» Items from a data source
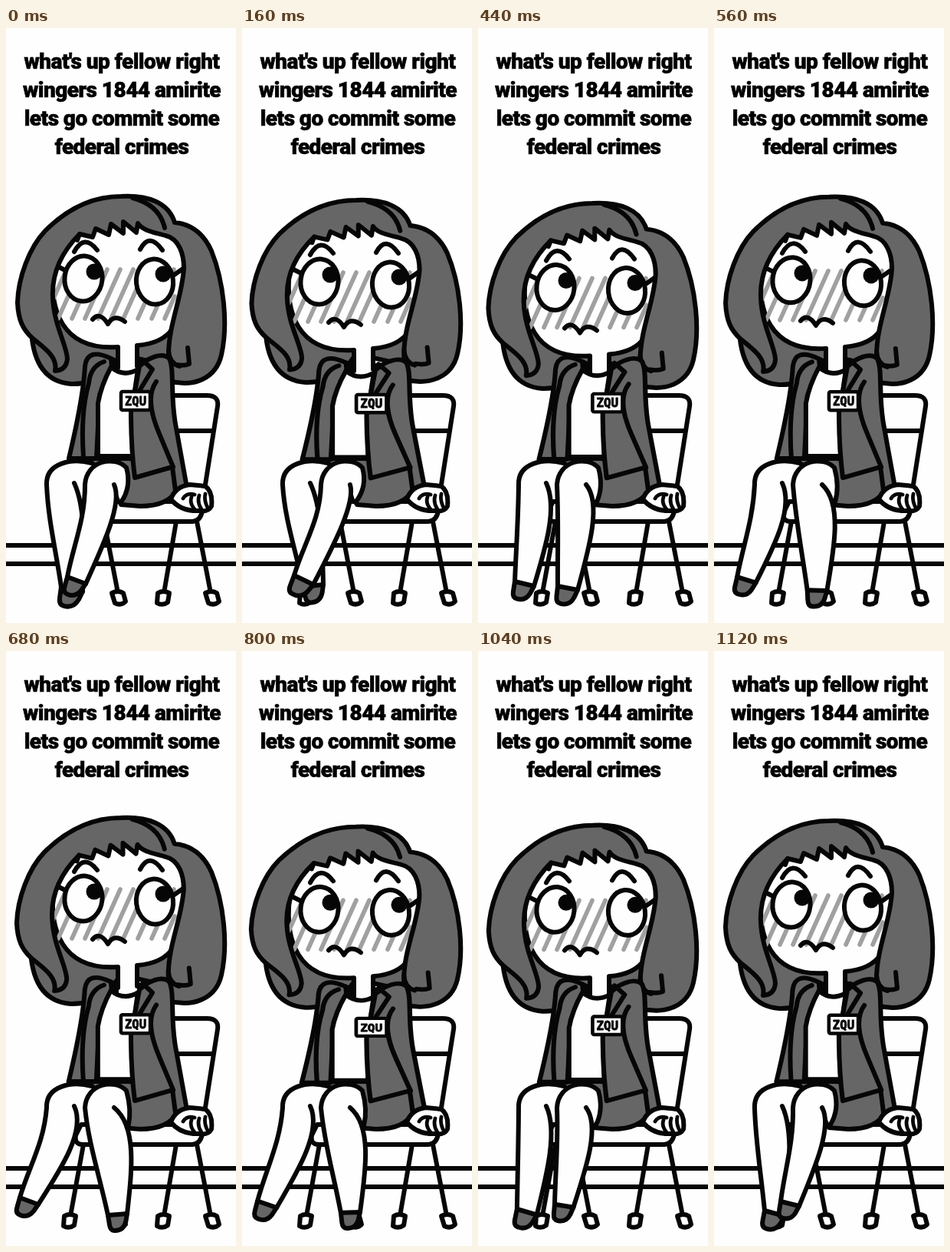
An HTML page for the animation above (1.16 s loop, 300 by 774 pixels).

```html
<!DOCTYPE html>
<html lang="en">
<head>
<meta charset="utf-8">
<title>Nervous sitter</title>
<style>
  html, body { margin: 0; width: 100%; height: 100%; overflow: hidden; background: #fefefe; }
  svg { display: block; width: 100vw; height: 100vh; }
  .line { fill: none; stroke: #060606; stroke-width: 6; stroke-linecap: round; stroke-linejoin: round; }
  .grey { fill: #666; }
  .white { fill: #fefefe; }
  .ink { fill: #060606; }
  .caption { font: 900 28px Roboto, "Open Sans", sans-serif; letter-spacing: -.55px; text-anchor: middle; stroke: #000; stroke-width: .6; }
  .badge { font: bold 15.5px "DejaVu Sans Mono", monospace; text-anchor: middle; fill: #060606; stroke: #060606; stroke-width: .8; }
  .blush { fill: none; stroke: #a0a0a0; stroke-width: 5.6; stroke-linecap: round; }
</style>
</head>
<body>
<svg viewBox="0 0 300 774">
  <g class="caption">
    <text x="151" y="53">what's up fellow right</text>
    <text x="151" y="90">wingers 1844 amirite</text>
    <text x="151" y="127">lets go commit some</text>
    <text x="151" y="164">federal crimes</text>
  </g>

  <!-- floor and chair -->
  <g class="line">
    <path stroke-linecap="butt" d="M0,673H300M0,697H300"/>
    <path d="M101,642L84,735M128,642L146,735M222,642L206,735M249,642L267,735"/>
    <g class="white">
      <path id="footL" d="M76,735Q83,731 91,735L89,747Q82,752 75,748Z"/>
      <use href="#footL" x="122"/>
      <path id="footR" d="M138,735Q146,731 153,735L156,746Q150,752 142,748Z"/>
      <use href="#footR" x="122"/>
      <path d="M208,478H262Q278,478 276,492L254,632L236,632Z"/>
      <path d="M218,524H270"/>
      <path d="M98,616L91,630Q89,642 100,642H243Q254,641 256,628L252,616Z"/>
    </g>
  </g>

  <!-- hair behind the face -->
  <g class="hair line">
    <path class="grey" d="M33,395C35,425 45,460 85,463C125,464 140,440 150,425L215,440L220,300H60Z"/>
  </g>

  <!-- face -->
  <g id="face" class="line">
    <path class="white" stroke="none" d="M62,312C56,365 72,420 146,415V446H171V413Q205,410 218,388L236,300L215,262L96,262Z"/>
    <path d="M62,312C56,365 72,420 146,415V442M171,440V413Q205,410 217,391"/>
    <path class="blush" d="M78,316l-17,38M97,314l-29,64M115,314l-29,64M132,314l-29,64M149,314l-29,64M166,314l-29,64M182,314l-29,64M201,314l-29,64M219,314l-29,64M220,349l-13,29"/>
    <path d="M61,307L77,315M218,322L231,313"/>
    <ellipse class="white" cx="101" cy="326" rx="24.5" ry="29.5" transform="rotate(6 101 326)"/>
    <ellipse class="white" cx="194" cy="330" rx="24" ry="29.5" transform="rotate(-6 194 330)"/>
    <g class="ink" stroke="none">
      <circle cx="115" cy="317" r="10.5"/>
      <circle cx="205" cy="320" r="10.5"/>
    </g>
    <path d="M89,291Q102,267 119,289M175,288Q187,265 204,289"/>
    <path d="M113,379Q122,368 133,385Q141,371 155,382"/>
  </g>

  <!-- hair in front -->
  <g class="hair line">
    <path class="grey" d="M150,219C105,219 72,243 51,264C30,286 16,325 15,357C16,380 22,392 34,403
      C48,415 68,427 64,446Q79,445 80,430C79,412 62,385 61,350Q59,305 96,268L113,272L117,261L134,269L137,255L153,267L153,252L170,266L172,254
      C178,264 195,266 208,270C226,274 232,295 232,312C230,350 212,385 212,425V459
      C245,468 274,456 281,425C290,385 284,330 268,290C258,268 242,255 220,253C212,227 185,217 150,219Z"/>
    <path d="M165,221Q200,230 207,260M96,268L93,276M212,420Q213,436 226,440"/>
    <path id="curl" d="M222,438Q232,440 239,437L237,416"/>
  </g>

  <!-- skirt -->
  <path class="line grey" d="M104,560H160L218,568L224,600Q212,622 175,622L150,620L130,580Z"/>

  <!-- jacket and shirt -->
  <g id="torso" class="line">
    <path class="grey" d="M137,430Q106,415 103,440Q101,480 82,560H118L122,478L138,440Z"/>
    <path d="M128,434Q110,440 108,462Q97,500 101,558"/>
    <path class="white" d="M137,441Q153,455 172,444L164,500L165,557H120V488Q124,465 137,441Z"/>
    <path class="ink" stroke-width="2" d="M137,428L146,432V444L136,441Z M171,432L178,432L173,444Z"/>
    <path class="grey" d="M174,440L184,432Q204,421 213,430C220,445 214,475 221,515L236,598L221,602L217,571L168,585Q163,545 163,500Z"/>
    <path d="M178,432L191,444L174,472M196,460C185,475 188,500 200,528L218,571"/>
    <rect class="white" x="150" y="473" width="38" height="24" rx="2" stroke-width="4.5"/>
    <text class="badge" x="169" y="491">ZQU</text>
  </g>

  <!-- hand -->
  <g class="line">
    <path class="white" d="M215,613Q221,596 240,594L260,596Q270,603 268,622Q264,630 252,628Q228,629 215,613Z"/>
    <path d="M231,612Q236,604 246,607M246,626Q239,618 242,610M255,626Q249,617 252,608M263,624Q258,614 260,606" stroke-width="4.8"/>
  </g>

  <g id="backLeg"></g>
  <g id="frontLeg"></g>
</svg>
<script>
const LOOP = 1160, BOB = LOOP / 2, STEP = 40;
const byId = id => document.getElementById(id);

// time, then left x,y and right x,y of the ankle: back leg, front leg
const legKeys = [
  [0, 72, 727, 100, 733, 80, 714, 104, 723],
  [160, 80, 727, 106, 724, 68, 712, 93, 724],
  [280, 70, 728, 96, 734, 80, 719, 104, 729],
  [440, 48, 720, 73, 726, 104, 726, 130, 731],
  [680, 18, 711, 42, 720, 133, 734, 158, 732],
  [920, 31, 722, 57, 730, 117, 725, 142, 727],
  [1120, 66, 728, 92, 735, 87, 716, 111, 722]
];

// time, face drop, hair top drop, hair bottom drop, hair spread, shoulder drop
const bobKeys = [
  [0, 0, 0, 0, 0, 0],
  [100, -4, -2, -4, 2, 0.5],
  [160, 4, 5, -2, 5, 5.5],
  [280, 15, 13, 3, 7, 7],
  [340, 14, 12, 2, 8, 6],
  [440, 11.5, 9, 6, 3, 4],
  [540, 4, 2, 2, 0, 1]
];

// Smooth periodic curve through the keys
function sample(keys, period, t) {
  t %= period;
  const n = keys.length;
  const at = i => {
    const turn = Math.floor(i / n), k = keys[i - turn * n];
    return [k[0] + turn * period, ...k.slice(1)];
  };
  let i = n - 1;
  while (keys[i][0] > t) i--;
  const [p, a, b, q] = [-1, 0, 1, 2].map(d => at(i + d));
  const h = b[0] - a[0], u = (t - a[0]) / h;
  return a.slice(1).map((v, j) => {
    j++;
    const m = (b[j] - p[j]) / (b[0] - p[0]) * h;
    const w = (q[j] - a[j]) / (q[0] - a[0]) * h;
    const d = b[j] - v;
    return v + u * (m + u * (3 * d - 2 * m - w + u * (m + w - 2 * d)));
  });
}

const mix = (a, b, k) => [a[0] + (b[0] - a[0]) * k, a[1] + (b[1] - a[1]) * k];
const pt = p => p.map(v => v.toFixed(1)).join();

function addPath(parent, cls) {
  const el = document.createElementNS("http://www.w3.org/2000/svg", "path");
  el.setAttribute("class", cls);
  byId(parent).append(el);
  return el;
}

function makeLeg(id, shape) {
  const skin = addPath(id, "white"), shoe = addPath(id, "line grey"), edge = addPath(id, "line");
  return ([ax, ay, bx, by]) => {
    const a = [ax, ay], b = [bx, by], { top, knee, shin, crease } = shape;
    const calf = shape.calf(bx);
    const front = `${top}C${pt(shin(ax))} ${pt(mix(a, knee, .35))} ${pt(a)}`;
    const half = pt(mix(b, calf, .5));
    const foot = (s, d) => pt([ax + s * (bx - ax) - d * (by - ay), ay + s * (by - ay) + d * (bx - ax)]);
    skin.setAttribute("d", `${front}L${pt(b)}C${half} ${pt(calf)} ${crease}${shape.thigh(bx)}Z`);
    shoe.setAttribute("d", `M${pt(a)}L${foot(.04, .5)}Q${foot(.06, .82)} ${foot(.3, .82)}Q${foot(.75, .85)} ${foot(.9, .4)}L${pt(b)}Z`);
    edge.setAttribute("d", `${front}M${crease}C${pt(calf)} ${half} ${pt(b)}${shape.hem(bx)}`);
  };
}

const backLeg = makeLeg("backLeg", {
  top: "M112,566C85,559 52,566 53,594", knee: [53, 594],
  shin: ax => [53 + (ax - 53) * .1, 640],
  calf: () => [104, 624],
  crease: "89,592", thigh: () => "L112,618", hem: () => ""
});
const hemX = bx => 150 + (bx - 104) * .18;
const frontLeg = makeLeg("frontLeg", {
  top: "M157,572C142,556 105,562 103,594", knee: [103, 594],
  shin: ax => [104 + (ax - 90) * .08, 640],
  calf: bx => [152 + (bx - 104) * .35, 618],
  crease: "141,594",
  thigh: bx => `L${hemX(bx)},617Q165,597 157,572`,
  hem: bx => `M157,572Q164,597 ${hemX(bx)},617`
});

function draw(now) {
  const t = Math.floor(now % LOOP / STEP) * STEP;
  const legs = sample(legKeys, LOOP, t);
  backLeg(legs.slice(0, 4));
  frontLeg(legs.slice(4));

  const [face, top, bottom, spread, shoulder] = sample(bobKeys, BOB, t);
  byId("face").setAttribute("transform", `translate(0 ${face})`);
  const sx = 1 + spread * .5 / 271, sy = 1 + (bottom - top) / 244;
  for (const el of document.querySelectorAll(".hair"))
    el.setAttribute("transform", `matrix(${sx} 0 0 ${sy} ${285 * (1 - sx)} ${219 + top - 219 * sy})`);
  byId("curl").setAttribute("transform", `translate(${spread} 0)`);
  const tx = 1 + shoulder * .0065, ty = 1 - shoulder / 177;
  byId("torso").setAttribute("transform", `translate(175 600) scale(${tx} ${ty}) translate(-175 -600)`);
}

function tick() {
  draw(performance.now());
  requestAnimationFrame(tick);
}
tick();
</script>
</body>
</html>
```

» What the task requires
Return the lines above that include the string "text".

» Response area
  .caption { font: 900 28px Roboto, "Open Sans", sans-serif; letter-spacing: -.55px; text-anchor: middle; stroke: #000; stroke-width: .6; }
  .badge { font: bold 15.5px "DejaVu Sans Mono", monospace; text-anchor: middle; fill: #060606; stroke: #060606; stroke-width: .8; }
    <text x="151" y="53">what's up fellow right</text>
    <text x="151" y="90">wingers 1844 amirite</text>
    <text x="151" y="127">lets go commit some</text>
    <text x="151" y="164">federal crimes</text>
    <text class="badge" x="169" y="491">ZQU</text>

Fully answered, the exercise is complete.